▶ Aim of the task
Report every line of the material that contains the string "patches".

▶ Data

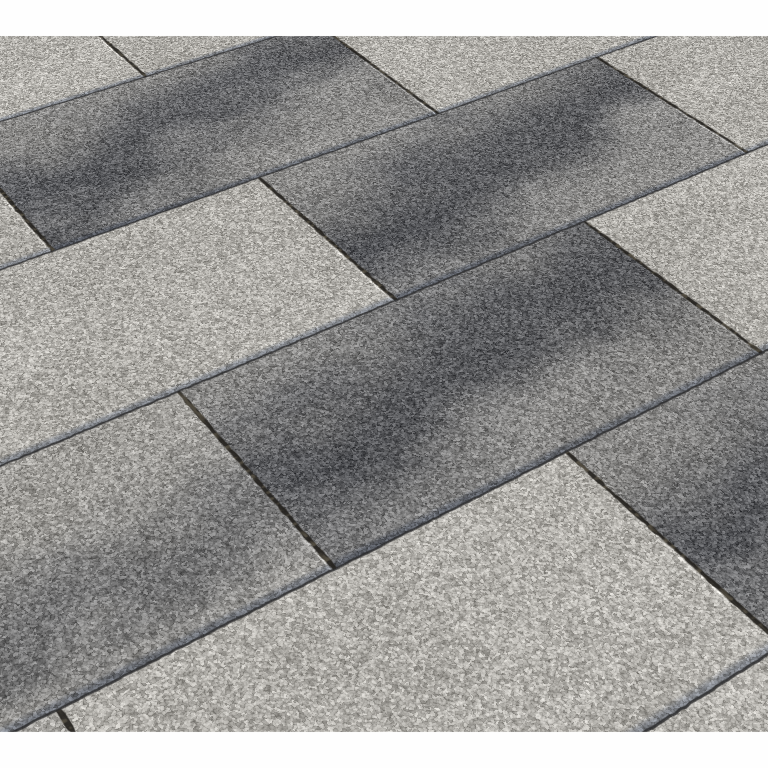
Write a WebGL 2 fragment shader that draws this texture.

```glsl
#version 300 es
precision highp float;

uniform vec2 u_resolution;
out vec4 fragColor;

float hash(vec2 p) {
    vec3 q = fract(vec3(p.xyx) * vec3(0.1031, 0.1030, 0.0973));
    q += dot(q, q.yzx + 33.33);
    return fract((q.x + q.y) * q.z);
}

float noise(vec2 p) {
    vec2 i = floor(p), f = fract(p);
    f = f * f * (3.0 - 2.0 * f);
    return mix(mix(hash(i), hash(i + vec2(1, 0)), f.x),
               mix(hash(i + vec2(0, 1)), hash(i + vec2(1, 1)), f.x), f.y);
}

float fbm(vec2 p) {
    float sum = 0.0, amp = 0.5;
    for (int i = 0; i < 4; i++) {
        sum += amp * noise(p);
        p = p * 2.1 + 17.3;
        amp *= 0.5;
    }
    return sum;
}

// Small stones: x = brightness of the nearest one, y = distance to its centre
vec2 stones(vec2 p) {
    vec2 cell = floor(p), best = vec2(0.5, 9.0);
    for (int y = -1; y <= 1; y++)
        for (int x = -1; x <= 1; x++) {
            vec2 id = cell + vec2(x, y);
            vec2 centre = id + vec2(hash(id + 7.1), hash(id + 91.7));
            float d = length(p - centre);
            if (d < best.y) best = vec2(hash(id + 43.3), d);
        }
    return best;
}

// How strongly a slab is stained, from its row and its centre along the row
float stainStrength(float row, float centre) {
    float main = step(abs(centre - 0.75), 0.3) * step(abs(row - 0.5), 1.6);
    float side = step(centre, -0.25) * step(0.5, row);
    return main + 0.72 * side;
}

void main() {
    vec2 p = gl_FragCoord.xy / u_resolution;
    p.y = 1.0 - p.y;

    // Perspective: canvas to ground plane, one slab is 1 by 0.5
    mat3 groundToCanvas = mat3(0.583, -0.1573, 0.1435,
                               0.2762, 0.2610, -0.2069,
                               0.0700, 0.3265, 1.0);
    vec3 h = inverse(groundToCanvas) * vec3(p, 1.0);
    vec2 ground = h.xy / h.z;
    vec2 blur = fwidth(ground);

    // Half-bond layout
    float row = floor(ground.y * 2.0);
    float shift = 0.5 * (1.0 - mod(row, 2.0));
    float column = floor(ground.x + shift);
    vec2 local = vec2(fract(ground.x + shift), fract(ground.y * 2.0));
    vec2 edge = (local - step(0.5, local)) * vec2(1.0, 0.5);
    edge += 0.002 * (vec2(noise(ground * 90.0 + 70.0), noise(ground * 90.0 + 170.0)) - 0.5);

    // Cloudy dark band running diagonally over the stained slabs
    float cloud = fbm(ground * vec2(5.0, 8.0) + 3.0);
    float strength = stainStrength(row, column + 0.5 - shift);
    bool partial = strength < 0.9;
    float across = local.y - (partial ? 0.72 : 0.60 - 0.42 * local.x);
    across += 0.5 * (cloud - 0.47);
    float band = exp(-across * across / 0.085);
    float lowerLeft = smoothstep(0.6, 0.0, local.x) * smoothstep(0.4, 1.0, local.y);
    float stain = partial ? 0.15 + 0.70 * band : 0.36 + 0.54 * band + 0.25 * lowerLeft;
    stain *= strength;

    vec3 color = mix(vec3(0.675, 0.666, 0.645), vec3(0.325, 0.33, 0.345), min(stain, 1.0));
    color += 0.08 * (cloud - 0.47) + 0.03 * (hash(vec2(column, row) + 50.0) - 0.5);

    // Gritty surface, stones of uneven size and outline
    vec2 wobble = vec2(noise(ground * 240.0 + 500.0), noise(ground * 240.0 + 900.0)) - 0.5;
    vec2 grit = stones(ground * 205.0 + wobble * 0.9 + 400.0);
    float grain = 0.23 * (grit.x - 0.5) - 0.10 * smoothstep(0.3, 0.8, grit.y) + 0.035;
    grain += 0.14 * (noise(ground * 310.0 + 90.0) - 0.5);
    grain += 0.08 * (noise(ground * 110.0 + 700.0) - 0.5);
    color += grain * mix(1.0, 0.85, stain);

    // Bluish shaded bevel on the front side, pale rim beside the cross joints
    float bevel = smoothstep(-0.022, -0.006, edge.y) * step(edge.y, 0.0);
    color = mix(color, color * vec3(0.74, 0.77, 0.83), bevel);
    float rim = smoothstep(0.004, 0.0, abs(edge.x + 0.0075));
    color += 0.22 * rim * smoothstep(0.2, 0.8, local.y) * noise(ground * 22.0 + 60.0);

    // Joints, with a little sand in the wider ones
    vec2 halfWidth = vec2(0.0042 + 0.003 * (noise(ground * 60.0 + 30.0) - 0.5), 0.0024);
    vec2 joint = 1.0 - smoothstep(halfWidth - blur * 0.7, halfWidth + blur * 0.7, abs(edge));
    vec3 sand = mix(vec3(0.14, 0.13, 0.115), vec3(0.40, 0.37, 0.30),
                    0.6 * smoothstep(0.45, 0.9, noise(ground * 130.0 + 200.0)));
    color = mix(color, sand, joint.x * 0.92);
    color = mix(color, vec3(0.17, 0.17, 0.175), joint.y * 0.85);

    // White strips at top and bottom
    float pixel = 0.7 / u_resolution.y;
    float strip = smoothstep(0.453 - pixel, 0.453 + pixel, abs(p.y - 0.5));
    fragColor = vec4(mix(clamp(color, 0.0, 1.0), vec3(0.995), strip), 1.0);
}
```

--

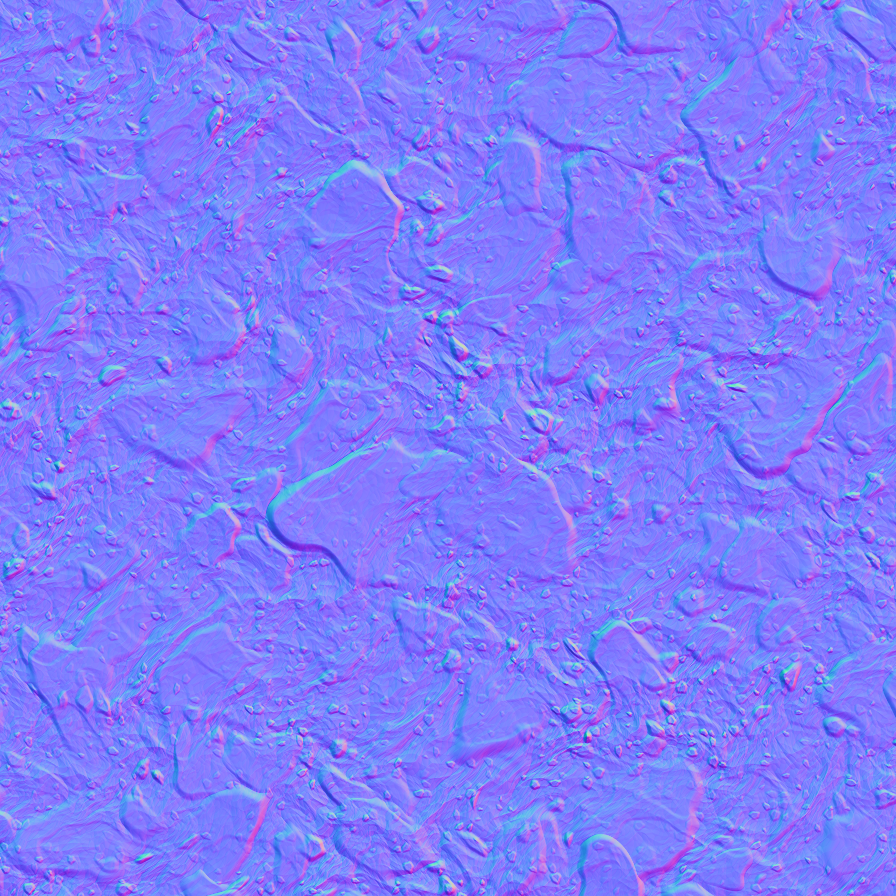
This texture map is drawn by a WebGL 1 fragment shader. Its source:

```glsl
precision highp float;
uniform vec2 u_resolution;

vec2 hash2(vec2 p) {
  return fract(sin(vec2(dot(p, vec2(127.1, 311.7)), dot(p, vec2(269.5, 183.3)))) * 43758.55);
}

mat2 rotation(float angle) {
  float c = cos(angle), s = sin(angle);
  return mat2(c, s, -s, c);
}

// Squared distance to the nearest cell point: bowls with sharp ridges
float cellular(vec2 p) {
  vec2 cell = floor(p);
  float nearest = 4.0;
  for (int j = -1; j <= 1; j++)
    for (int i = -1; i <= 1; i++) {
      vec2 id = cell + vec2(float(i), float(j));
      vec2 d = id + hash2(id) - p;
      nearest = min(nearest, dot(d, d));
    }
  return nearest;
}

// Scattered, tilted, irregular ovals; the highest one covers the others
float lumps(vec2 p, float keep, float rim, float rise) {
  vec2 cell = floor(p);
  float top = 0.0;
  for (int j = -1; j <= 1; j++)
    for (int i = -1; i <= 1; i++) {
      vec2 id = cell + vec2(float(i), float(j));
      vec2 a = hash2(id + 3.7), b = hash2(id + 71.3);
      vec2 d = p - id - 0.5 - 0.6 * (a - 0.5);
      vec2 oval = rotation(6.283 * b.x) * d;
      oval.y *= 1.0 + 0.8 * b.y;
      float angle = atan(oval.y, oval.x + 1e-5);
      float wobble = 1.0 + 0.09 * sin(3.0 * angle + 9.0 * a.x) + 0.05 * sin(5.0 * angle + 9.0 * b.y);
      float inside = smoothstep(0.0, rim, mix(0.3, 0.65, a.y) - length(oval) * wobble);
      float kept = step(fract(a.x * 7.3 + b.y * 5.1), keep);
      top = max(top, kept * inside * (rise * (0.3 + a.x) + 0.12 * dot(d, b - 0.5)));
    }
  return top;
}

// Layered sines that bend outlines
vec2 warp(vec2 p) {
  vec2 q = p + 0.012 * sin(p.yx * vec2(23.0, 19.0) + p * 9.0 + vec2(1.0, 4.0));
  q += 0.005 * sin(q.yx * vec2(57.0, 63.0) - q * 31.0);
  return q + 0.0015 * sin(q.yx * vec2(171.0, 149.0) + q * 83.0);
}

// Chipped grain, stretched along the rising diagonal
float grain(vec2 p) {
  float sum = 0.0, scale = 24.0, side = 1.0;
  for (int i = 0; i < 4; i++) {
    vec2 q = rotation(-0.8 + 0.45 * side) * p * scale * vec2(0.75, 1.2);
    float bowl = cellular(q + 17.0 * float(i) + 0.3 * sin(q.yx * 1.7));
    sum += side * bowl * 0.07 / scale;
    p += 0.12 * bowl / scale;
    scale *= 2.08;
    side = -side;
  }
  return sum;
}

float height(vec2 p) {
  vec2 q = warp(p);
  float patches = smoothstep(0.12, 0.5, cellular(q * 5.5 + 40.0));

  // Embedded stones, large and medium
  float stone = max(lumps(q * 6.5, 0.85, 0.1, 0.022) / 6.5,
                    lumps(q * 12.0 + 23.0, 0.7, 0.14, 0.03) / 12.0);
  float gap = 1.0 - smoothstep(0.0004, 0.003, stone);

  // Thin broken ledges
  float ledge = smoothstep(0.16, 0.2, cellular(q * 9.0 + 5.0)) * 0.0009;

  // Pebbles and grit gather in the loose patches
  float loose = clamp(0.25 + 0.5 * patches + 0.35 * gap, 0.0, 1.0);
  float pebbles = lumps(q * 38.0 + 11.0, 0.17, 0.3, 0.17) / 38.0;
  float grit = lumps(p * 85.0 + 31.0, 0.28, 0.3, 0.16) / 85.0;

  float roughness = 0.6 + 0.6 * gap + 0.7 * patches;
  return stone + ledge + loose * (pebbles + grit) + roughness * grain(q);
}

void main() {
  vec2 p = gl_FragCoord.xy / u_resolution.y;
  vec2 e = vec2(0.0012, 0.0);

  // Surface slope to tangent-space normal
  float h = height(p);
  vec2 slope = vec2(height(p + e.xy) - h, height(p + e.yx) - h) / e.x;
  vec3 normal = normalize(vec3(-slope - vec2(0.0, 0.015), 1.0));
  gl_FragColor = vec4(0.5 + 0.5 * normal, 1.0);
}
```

▶ Finished task
  float patches = smoothstep(0.12, 0.5, cellular(q * 5.5 + 40.0));
  // Pebbles and grit gather in the loose patches
  float loose = clamp(0.25 + 0.5 * patches + 0.35 * gap, 0.0, 1.0);
  float roughness = 0.6 + 0.6 * gap + 0.7 * patches;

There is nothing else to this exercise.